The importance of defining the role and relationships of nursing knowledge cannot be overstated. According to Rolfe, it defines the professional status of the discipline, regulates the intellectual activities and determines the degree of emphasis that should be given to research, practice development and teaching (2007). A study was conducted to determine precisely how nursing knowledge was applied by nurses in an actual care setting (Mantzoukas & Jasper, 2008). Five discrete types of knowledge were identified that were consistently used by nurses in medical wards: personal, practice, theoretical, procedural, ward cultural and reflexive. The personal, practice and theoretical knowledge were all based on non-contextual theories of nursing while the other sources were specific to the ward setting. The study determined that all sources of knowledge become effective and applicable only as they are mediated by the ward cultural knowledge. This enabled the nurses to deal with the context of care and the unique environment in which they are working. The authors propose that the ward culture may help to explain why nursing theories consistently fail to capture the full range of nursing practice as it is lived in a ward environment (Mantzoukas & Jasper, 2008).
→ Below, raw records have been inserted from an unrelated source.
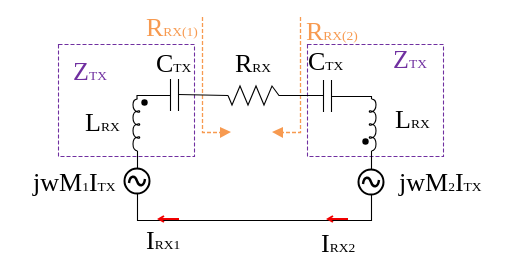
<!DOCTYPE html>
<html lang="en">
<head>
<meta charset="utf-8">
<title>Coupled receiver circuit</title>
<style>
:root { --paper: #fff; --ink: #000; --zone: #7030a0; --probe: #f79a50; --current: #f00000; }
* { box-sizing: border-box; margin: 0; padding: 0; }
html, body { width: 514px; height: 268px; overflow: hidden; background: var(--paper); }
.circuit { position: relative; width: 514px; height: 268px; font-family: "Liberation Serif", serif; color: var(--ink); }
.schematic { position: absolute; inset: 0; display: block; fill: none; stroke: var(--ink); stroke-width: 1.1; }
.zone { stroke: var(--zone); stroke-dasharray: 4 2; }
.probe { stroke: var(--probe); stroke-width: 1.3; stroke-dasharray: 4 2; }
.probe-tip { fill: var(--probe); stroke: none; }
.polarity { fill: var(--ink); stroke: none; }
.current { stroke: var(--current); stroke-width: 2; }
.label { position: absolute; left: var(--x); top: calc(var(--base) - 22px); font-size: 26px; line-height: 26px; white-space: nowrap; }
.label sub { font-size: 13.5px; line-height: 1; vertical-align: baseline; }
.label-zone { color: var(--zone); }
.label-probe { color: var(--probe); }
</style>
</head>
<body>
<main class="circuit">
  <svg class="schematic" width="514" height="268" viewBox="0 0 514 268" aria-hidden="true">
    <defs>
      <path id="coil" d="M0 0C-6 0 -6 11 0 13C3 14 3 11 0 12C-6 13 -6 24 0 26C3 27 3 24 0 25C-6 26 -6 37 0 39C3 40 3 37 0 38C-6 39 -6 51 0 52"/>
      <path id="capacitor" d="M0 -16V16M8 -16V16"/>
      <g id="source" stroke-width="2">
        <circle r="12.5"/>
        <path d="M-8 2C-7 -6 -2 -6 0 0S7 6 8 -2" stroke-width="2.4"/>
      </g>
      <path id="current-arrow" class="current" d="M21 0H1M6 -3L1 0L6 3"/>
    </defs>

    <g class="zones">
      <rect class="zone" x="58.5" y="44.5" width="136" height="112"/>
      <rect class="zone" x="307.5" y="44.5" width="136" height="112"/>
    </g>

    <g class="probes">
      <path class="probe" d="M202.5 17V132.5H221"/>
      <polygon class="probe-tip" points="220,127 231,132 220,138"/>
      <path class="probe" d="M300.5 17V132.5H282"/>
      <polygon class="probe-tip" points="283,127 272,132 283,138"/>
    </g>

    <g class="wires">
      <path d="M137 99V95.5H170M178 94.5L228 95.5M280 95.5H323M331 96.5H371.5V99"/>
      <path d="M137.5 151V169M371.5 151V169"/>
      <path d="M137.5 194V220.5H371.5V194"/>
    </g>

    <g class="components">
      <use href="#capacitor" x="170.5" y="95"/>
      <use href="#capacitor" x="323.5" y="96"/>
      <polyline points="228,95.5 232,105 240,86 248,105 256,86 264,105 272,86 279,95.5 280,95.5"/>
      <use href="#coil" x="137.5" y="99"/>
      <use href="#coil" transform="translate(371.5 99) scale(-1 1)"/>
      <circle class="polarity" cx="144.5" cy="102.5" r="3.2"/>
      <circle class="polarity" cx="365.5" cy="141.5" r="3.2"/>
      <use href="#source" x="137" y="181"/>
      <use href="#source" x="371" y="182"/>
    </g>

    <use href="#current-arrow" x="158" y="219"/>
    <use href="#current-arrow" x="327" y="219"/>
  </svg>

  <span class="label label-probe" style="--x:146px;--base:37px">R<sub>RX(1)</sub></span>
  <span class="label label-probe" style="--x:306px;--base:41px">R<sub>RX(2)</sub></span>
  <span class="label label-zone" style="--x:73px;--base:81px">Z<sub>TX</sub></span>
  <span class="label label-zone" style="--x:393px;--base:69px">Z<sub>TX</sub></span>
  <span class="label" style="--x:156px;--base:73px">C<sub>TX</sub></span>
  <span class="label" style="--x:235px;--base:73px">R<sub>RX</sub></span>
  <span class="label" style="--x:308px;--base:71px">C<sub>TX</sub></span>
  <span class="label" style="--x:85px;--base:132px">L<sub>RX</sub></span>
  <span class="label" style="--x:395px;--base:129px">L<sub>RX</sub></span>
  <span class="label" style="--x:33px;--base:192px">jwM<sub>1</sub>I<sub>TX</sub></span>
  <span class="label" style="--x:399px;--base:192px">jwM<sub>2</sub>I<sub>TX</sub></span>
  <span class="label" style="--x:146px;--base:250px">I<sub>RX1</sub></span>
  <span class="label" style="--x:321px;--base:253px">I<sub>RX2</sub></span>
</main>
</body>
</html>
These findings have substantial implications for nursing as an academic discipline. They show that theories alone are insufficient in capturing the role of a nurse on the ward. An academic program that derives its knowledge base only from theory does not prepare nurses. Instead it provides a set of abstract skills, care values and ideals distinctly out of context. The nurse would not know how to apply the theory, which in essence undermines the ability…